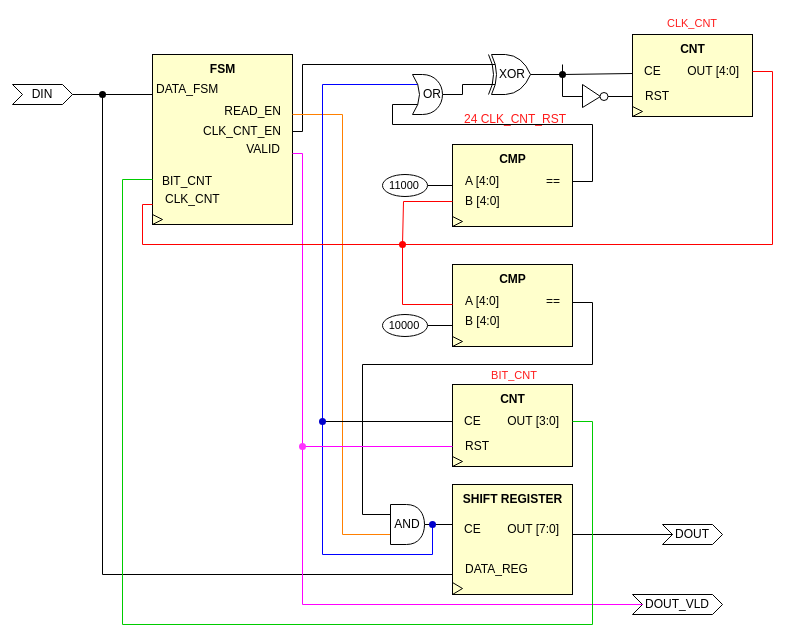
<!DOCTYPE html>
<html lang="en">
<head>
<meta charset="utf-8">
<title>UART receiver block diagram</title>
<style>
:root {
  --paper: #ffffff;
  --ink: #000000;
  --block: #ffffcc;
  --red: #ff0000;
  --red-label: #ff1a1a;
  --blue: #0000ff;
  --node-blue: #0000cc;
  --orange: #ff8000;
  --magenta: #ff00ff;
  --node-magenta: #ff33ff;
  --green: #00cc00;
}
* { box-sizing: border-box; }
html, body { margin: 0; overflow: hidden; background: var(--paper); }
.diagram {
  position: relative; width: 786px; height: 638px; overflow: hidden;
  background: var(--paper); color: var(--ink);
  font: 12px/14px "Liberation Sans", Arial, sans-serif;
}
.block {
  position: absolute; width: 121px; height: 83px;
  background: var(--block); border: 1px solid var(--ink);
}
.block h2 { margin: 0; padding-top: 7px; font-size: 12px; line-height: 14px; text-align: center; white-space: nowrap; }
.port, .label { position: absolute; white-space: nowrap; }
.label { transform: translate(-50%, -50%); }
.signal { color: var(--red-label); }
.small { font-size: 11px; }
.wiring { position: absolute; left: 0; top: 0; }
.wiring path, .wiring line, .wiring polyline { fill: none; stroke: var(--ink); }
.wiring .shape { fill: var(--paper); stroke: var(--ink); }
.wiring .red { stroke: var(--red); }
.wiring .blue { stroke: var(--blue); }
.wiring .orange { stroke: var(--orange); }
.wiring .magenta { stroke: var(--magenta); }
.wiring .green { stroke: var(--green); }

.fsm { left: 152px; top: 54px; width: 141px; height: 171px; }
.clk-counter { left: 632px; top: 34px; }
.compare-24 { left: 452px; top: 144px; }
.compare-16 { left: 452px; top: 264px; }
.bit-counter { left: 452px; top: 384px; }
.shift-register { left: 452px; top: 484px; height: 111px; }
</style>
</head>
<body>
<main class="diagram">

  <section class="block fsm">
    <h2>FSM</h2>
    <span class="port" style="left:3px;top:27px">DATA_FSM</span>
    <span class="port" style="right:11px;top:49px">READ_EN</span>
    <span class="port" style="right:11px;top:69px">CLK_CNT_EN</span>
    <span class="port" style="right:12px;top:87px">VALID</span>
    <span class="port" style="left:9px;top:119px">BIT_CNT</span>
    <span class="port" style="left:12px;top:137px">CLK_CNT</span>
  </section>

  <section class="block clk-counter">
    <h2>CNT</h2>
    <span class="port" style="left:11px;top:29px">CE</span>
    <span class="port" style="right:13px;top:29px">OUT [4:0]</span>
    <span class="port" style="left:12px;top:54px">RST</span>
  </section>

  <section class="block compare-24">
    <h2>CMP</h2>
    <span class="port" style="left:12px;top:29px">A [4:0]</span>
    <span class="port" style="left:12px;top:49px">B [4:0]</span>
    <span class="port" style="right:12px;top:29px">==</span>
  </section>

  <section class="block compare-16">
    <h2>CMP</h2>
    <span class="port" style="left:12px;top:29px">A [4:0]</span>
    <span class="port" style="left:12px;top:49px">B [4:0]</span>
    <span class="port" style="right:12px;top:29px">==</span>
  </section>

  <section class="block bit-counter">
    <h2>CNT</h2>
    <span class="port" style="left:11px;top:29px">CE</span>
    <span class="port" style="right:13px;top:29px">OUT [3:0]</span>
    <span class="port" style="left:12px;top:54px">RST</span>
  </section>

  <section class="block shift-register">
    <h2>SHIFT REGISTER</h2>
    <span class="port" style="left:11px;top:37px">CE</span>
    <span class="port" style="right:13px;top:37px">OUT [7:0]</span>
    <span class="port" style="left:12px;top:77px">DATA_REG</span>
  </section>

  <svg class="wiring" width="786" height="638" viewBox="0 0 786 638" aria-hidden="true">
    <defs>
      <path id="clock-input" d="M0 0 L10 5 L0 10"/>
    </defs>
    <g transform="translate(.5 .5)">
      <g class="clock-inputs">
        <use href="#clock-input" x="152" y="214"/>
        <use href="#clock-input" x="632" y="106"/>
        <use href="#clock-input" x="452" y="216"/>
        <use href="#clock-input" x="452" y="336"/>
        <use href="#clock-input" x="452" y="456"/>
        <path d="M452 582 L462 588 L452 594"/>
      </g>

      <g class="wires">
        <line x1="72" y1="94" x2="152" y2="94"/>
        <polyline points="102,94 102,574 452,574"/>
        <polyline points="292,131 302,131 302,64 495,64"/>
        <polyline points="442,94 462,94 462,84 495,84"/>
        <polyline points="530,74 562,74 632,73"/>
        <polyline points="562,64 562,96 582,96"/>
        <line x1="607" y1="96" x2="632" y2="96"/>
        <polyline points="572,181 592,181 592,124 392,124 392,104 418,104"/>
        <line x1="427" y1="185" x2="452" y2="185"/>
        <line x1="427" y1="325" x2="452" y2="325"/>
        <polyline points="572,302 592,302 592,364 362,364 362,514 390,514"/>
        <line x1="424" y1="524" x2="452" y2="524"/>
        <line x1="572" y1="534" x2="672" y2="534"/>
        <polyline class="orange" points="292,114 342,114 342,534 390,534"/>
        <polyline class="blue" points="418,84 322,84 322,554 432,554 432,524"/>
        <line x1="322" y1="421" x2="452" y2="421"/>
        <polyline class="magenta" points="292,153 302,153 302,604 642,604"/>
        <line class="magenta" x1="302" y1="446" x2="452" y2="446"/>
        <polyline class="green" points="152,179 122,179 122,624 592,624 592,421 572,421"/>
        <polyline class="red" points="752,71 772,71 772,244 142,244 142,204 152,204"/>
        <polyline class="red" points="452,201 403,201 402,244 402,304 452,304"/>
      </g>

      <g class="gates">
        <path class="shape" d="M491 54 H505 Q522 55 530 74 Q522 93 505 94 H491 Q501 74 491 54 Z"/>
        <path d="M488 54 Q498 74 488 94"/>
        <path class="shape" d="M412 74 H422 C434 74 442 83 442 94 C442 105 434 114 422 114 H412 Q426 94 412 74 Z"/>
        <path class="shape" d="M390 504 H406 C418 504 424 513 424 524 C424 535 418 544 406 544 H390 Z"/>
        <polygon class="shape" points="582,84 600,96 582,107"/>
        <circle class="shape" cx="603.5" cy="96" r="4"/>
      </g>

      <g class="terminals">
        <polygon class="shape" points="12,84 62,84 72,94 62,104 12,104 22,94"/>
        <polygon class="shape" points="662,524 712,524 722,534 712,544 662,544 672,534"/>
        <polygon class="shape" points="632,594 712,594 722,604 712,614 632,614 642,604"/>
        <line x1="662" y1="534" x2="672" y2="534"/>
        <line class="magenta" x1="632" y1="604" x2="642" y2="604"/>
        <ellipse class="shape" cx="404.5" cy="185" rx="22.5" ry="11"/>
        <ellipse class="shape" cx="404.5" cy="325" rx="22.5" ry="11"/>
      </g>

      <g class="junctions">
        <circle cx="102" cy="94" r="3.5"/>
        <circle cx="562" cy="74" r="3.5"/>
        <circle cx="402" cy="244" r="3.5" fill="var(--red)"/>
        <circle cx="322" cy="421" r="3.5" fill="var(--node-blue)"/>
        <circle cx="432" cy="524" r="3.5" fill="var(--node-blue)"/>
        <circle cx="302" cy="446" r="3.5" fill="var(--node-magenta)"/>
      </g>
    </g>
  </svg>

  <span class="label" style="left:42px;top:94px">DIN</span>
  <span class="label" style="left:692px;top:534px">DOUT</span>
  <span class="label" style="left:677px;top:604px">DOUT_VLD</span>
  <span class="label" style="left:512px;top:74px">XOR</span>
  <span class="label" style="left:432px;top:94px">OR</span>
  <span class="label" style="left:407px;top:524px">AND</span>
  <span class="label small" style="left:404px;top:185px">11000</span>
  <span class="label small" style="left:404px;top:325px">10000</span>
  <span class="label signal small" style="left:692px;top:23px">CLK_CNT</span>
  <span class="label signal" style="left:515px;top:119px">24 CLK_CNT_RST</span>
  <span class="label signal small" style="left:514px;top:375px">BIT_CNT</span>
</main>
</body>
</html>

§

#### Problem description:
The answer must consist of every line from the listing above that includes the word "border".

#### Answer for the task:
* { box-sizing: border-box; }
  background: var(--block); border: 1px solid var(--ink);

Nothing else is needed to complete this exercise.